How does Warner Bros. generate excitement for another “Harry Potter” film?
Well, throwing a huge premiere for the fifth installment, “Harry Potter and the Order of the Phoenix,” (one of a series splashy events from Tokyo to London) at Grauman’s Chinese Theater with mobs of screaming Potter fanatics is always a solid attention grabber.
Rupert Grint, aka Ron Weasley, was floored by the vintage venue, telling the aud at the screening, “This is the coolest cinema I’ve ever been in.”

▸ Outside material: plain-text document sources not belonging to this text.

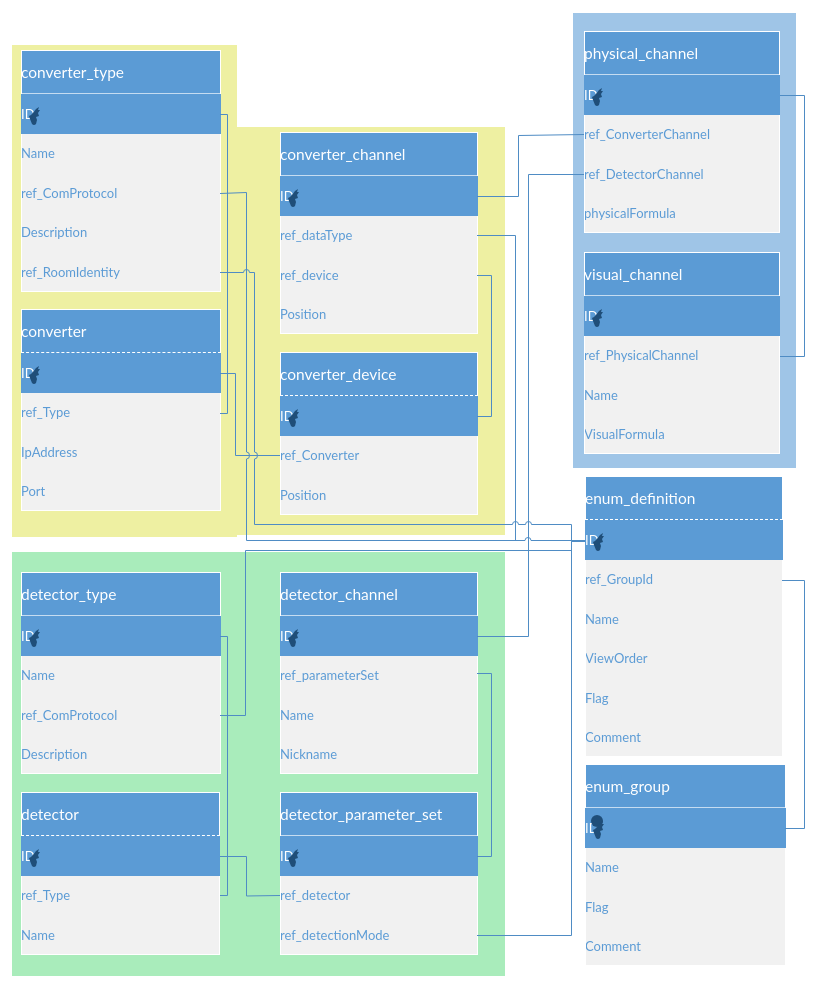
<!DOCTYPE html>
<html lang="en">
<head>
<meta charset="utf-8">
<title>Database schema diagram</title>
<style>
:root {
  --paper: #ffffff;
  --head: #5b9bd5;
  --body: #f1f1f1;
  --label: #5b9bd5;
  --line: #4f8cc4;
  --key: #1f4e79;
  --converter-zone: #eef0a2;
  --detector-zone: #a9ecbb;
  --channel-zone: #9fc5e7;
}
* { box-sizing: border-box; margin: 0; padding: 0; }
html, body { width: 818px; height: 988px; overflow: hidden; background: var(--paper); }
.schema {
  position: relative;
  width: 818px;
  height: 988px;
  overflow: hidden;
  font-family: Lato, "Open Sans", sans-serif;
  color: var(--label);
}
.zones, .relations { position: absolute; left: 0; top: 0; display: block; }
.relations { fill: none; stroke: var(--line); stroke-width: 1; }
.entity {
  position: absolute;
  left: var(--x);
  top: var(--y);
  width: var(--w);
  display: grid;
  grid-template-rows: 44px;
  grid-auto-rows: 39.5px;
  background: var(--body);
  outline: 1px solid var(--paper);
  outline-offset: -1px;
}
.entity h2 {
  display: flex;
  align-items: center;
  background: var(--head);
  border: 1px solid var(--paper);
  border-bottom-color: #c5dcf1;
  color: var(--paper);
  font-size: 15.5px;
  font-weight: 400;
  line-height: 20px;
  text-indent: -1px;
}
.entity.dashed h2 { border-bottom: 1px dashed var(--paper); }
.entity p {
  display: flex;
  align-items: center;
  font-size: 13px;
  line-height: 18px;
  white-space: nowrap;
}
.entity .primary { position: relative; background: var(--head); color: var(--paper); }
.primary svg { position: absolute; left: 5px; top: 6px; fill: var(--key); }
</style>
</head>
<body>
<main class="schema">
  <svg class="zones" width="818" height="988" viewBox="0 0 818 988" aria-hidden="true">
    <defs>
      <g id="key-shaft">
        <path d="M5 15 Q8 12 10 9 L13 7 L12 10 L14 10 L12 13 L13 16 L10 17 L11 20 L10 24 Q8 26 6 24 L4 19 L3 16 Z"/>
      </g>
    </defs>
    <polygon points="12,45 237,45 237,127 505,127 505,535 237,535 237,537 12,537" fill="var(--converter-zone)"/>
    <rect x="12" y="552" width="493" height="424" fill="var(--detector-zone)"/>
    <rect x="573" y="13" width="223" height="455" fill="var(--channel-zone)"/>
  </svg>

  <section class="entity" style="--x:21px;--y:50px;--w:200px">
    <h2>converter_type</h2>
    <p class="primary">ID<svg width="16" height="28" aria-hidden="true"><use href="#key-shaft"/></svg></p>
    <p>Name</p>
    <p>ref_ComProtocol</p>
    <p>Description</p>
    <p>ref_RoomIdentity</p>
  </section>

  <section class="entity dashed" style="--x:21px;--y:309px;--w:200px">
    <h2>converter</h2>
    <p class="primary">ID<svg width="16" height="28" aria-hidden="true"><use href="#key-shaft"/></svg></p>
    <p>ref_Type</p>
    <p>IpAddress</p>
    <p>Port</p>
  </section>

  <section class="entity" style="--x:280px;--y:132px;--w:198px">
    <h2>converter_channel</h2>
    <p class="primary">ID<svg width="16" height="28" aria-hidden="true"><use href="#key-shaft"/></svg></p>
    <p>ref_dataType</p>
    <p>ref_device</p>
    <p>Position</p>
  </section>

  <section class="entity dashed" style="--x:280px;--y:352px;--w:198px">
    <h2>converter_device</h2>
    <p class="primary">ID<svg width="16" height="28" aria-hidden="true"><use href="#key-shaft"/></svg></p>
    <p>ref_Converter</p>
    <p>Position</p>
  </section>

  <section class="entity" style="--x:584px;--y:31px;--w:196px">
    <h2>physical_channel</h2>
    <p class="primary">ID<svg width="16" height="28" aria-hidden="true"><use href="#key-shaft"/></svg></p>
    <p>ref_ConverterChannel</p>
    <p>ref_DetectorChannel</p>
    <p>physicalFormula</p>
  </section>

  <section class="entity" style="--x:584px;--y:252px;--w:196px">
    <h2>visual_channel</h2>
    <p class="primary">ID<svg width="16" height="28" aria-hidden="true"><use href="#key-shaft"/></svg></p>
    <p>ref_PhysicalChannel</p>
    <p>Name</p>
    <p>VisualFormula</p>
  </section>

  <section class="entity dashed" style="--x:585px;--y:476px;--w:198px">
    <h2>enum_definition</h2>
    <p class="primary">ID<svg width="16" height="28" aria-hidden="true"><use href="#key-shaft"/></svg></p>
    <p>ref_GroupId</p>
    <p>Name</p>
    <p>ViewOrder</p>
    <p>Flag</p>
    <p>Comment</p>
  </section>

  <section class="entity" style="--x:585px;--y:764px;--w:201px">
    <h2>enum_group</h2>
    <p class="primary">ID<svg width="16" height="28" aria-hidden="true"><circle cx="7" cy="7" r="6"/><use href="#key-shaft"/></svg></p>
    <p>Name</p>
    <p>Flag</p>
    <p>Comment</p>
  </section>

  <section class="entity" style="--x:21px;--y:572px;--w:200px">
    <h2>detector_type</h2>
    <p class="primary">ID<svg width="16" height="28" aria-hidden="true"><use href="#key-shaft"/></svg></p>
    <p>Name</p>
    <p>ref_ComProtocol</p>
    <p>Description</p>
  </section>

  <section class="entity" style="--x:280px;--y:572px;--w:198px">
    <h2>detector_channel</h2>
    <p class="primary">ID<svg width="16" height="28" aria-hidden="true"><use href="#key-shaft"/></svg></p>
    <p>ref_parameterSet</p>
    <p>Name</p>
    <p>Nickname</p>
  </section>

  <section class="entity dashed" style="--x:21px;--y:792px;--w:199px">
    <h2>detector</h2>
    <p class="primary">ID<svg width="16" height="28" aria-hidden="true"><use href="#key-shaft"/></svg></p>
    <p>ref_Type</p>
    <p>Name</p>
  </section>

  <section class="entity" style="--x:280px;--y:792px;--w:198px">
    <h2>detector_parameter_set</h2>
    <p class="primary">ID<svg width="16" height="28" aria-hidden="true"><use href="#key-shaft"/></svg></p>
    <p>ref_detector</p>
    <p>ref_detectionMode</p>
  </section>

  <svg class="relations" width="818" height="988" viewBox="0 0 818 988" role="img" aria-label="Relations between the tables">
    <!-- converter tables -->
    <path d="M220 114.5H227.5V413.5H220"/>
    <path d="M220 373.5H235.5V455.5H280"/>
    <path d="M477 275.5H491.5V416.5H477"/>
    <!-- references to enum_definition -->
    <path d="M220 193.5L246.5 192.5V452A3 3.5 0 0 1 246.5 459V540.5H525A3 3 0 0 1 531 540.5H585"/>
    <path d="M220 272.5H243.5A3 3 0 0 1 249.5 272.5H254.5V452A3 3.5 0 0 1 254.5 459V524.5H512.5A3 3 0 0 1 518.5 524.5H525.5A3 3 0 0 1 531.5 524.5H571.5V541.5H585"/>
    <path d="M477 235.5H515.5V540.5"/>
    <path d="M220 715.5H245.5V550.5H571.5V541.5"/>
    <path d="M477 935.5H571.5V541.5"/>
    <!-- channels -->
    <path d="M477 196.5H518.5V135.5L584 134.5"/>
    <path d="M477 636.5H528.5V174.5H584"/>
    <path d="M780 95.5H804.5V356.5H780"/>
    <!-- enum tables -->
    <path d="M782 580.5H804.5V828.5H785"/>
    <!-- detector tables -->
    <path d="M220 636.5H227.5V895.5H220"/>
    <path d="M220 856.5H246.5V896L280 895.5"/>
    <path d="M477 673.5H491.5V856.5H477"/>
  </svg>
</main>
</body>
</html>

At the after-party at Jim Henson’s studios, which doubled as Hogsmeade village with its Elizabethan-style architecture, producer David Heyman explained his reasons for selecting helmer David Yates, whose work is mostly unknown Stateside.
“Actors in David’s television projects give their best performance, often of their career. It’s important to keep pushing the actors, particularly the young ones on each ‘Potter’ film,” Heyman said. “This is a political film, not with a capital P, but it’s about teen rebellion and the abuse of power. David has made films in the U.K. about politics without being heavy handed.”
In the new pic, Harry (Daniel Radcliffe) leads a student revolt and gets his face slapped by Hogwart’s headmistress Dolores Umbridge (Imelda Staunton).”I said to Daniel, ‘I’m going to ask Imelda to hit you in one of these takes, but you won’t know which one so you don’t flinch,’ ” Yates said. “I wanted to make the material feel real and emotionally truthful, so that the magic was more extraordinary.”
Among those at Sunday’s after-party where there were Potter carnival games like “Flip-a-Phoenix,” were Potter thesps Radcliffe and Emma Watson, scribe Michael Goldenberg and Warner Bros. studio toppers Alan Horn, Barry Meyer and production prexy Jeff Robinov.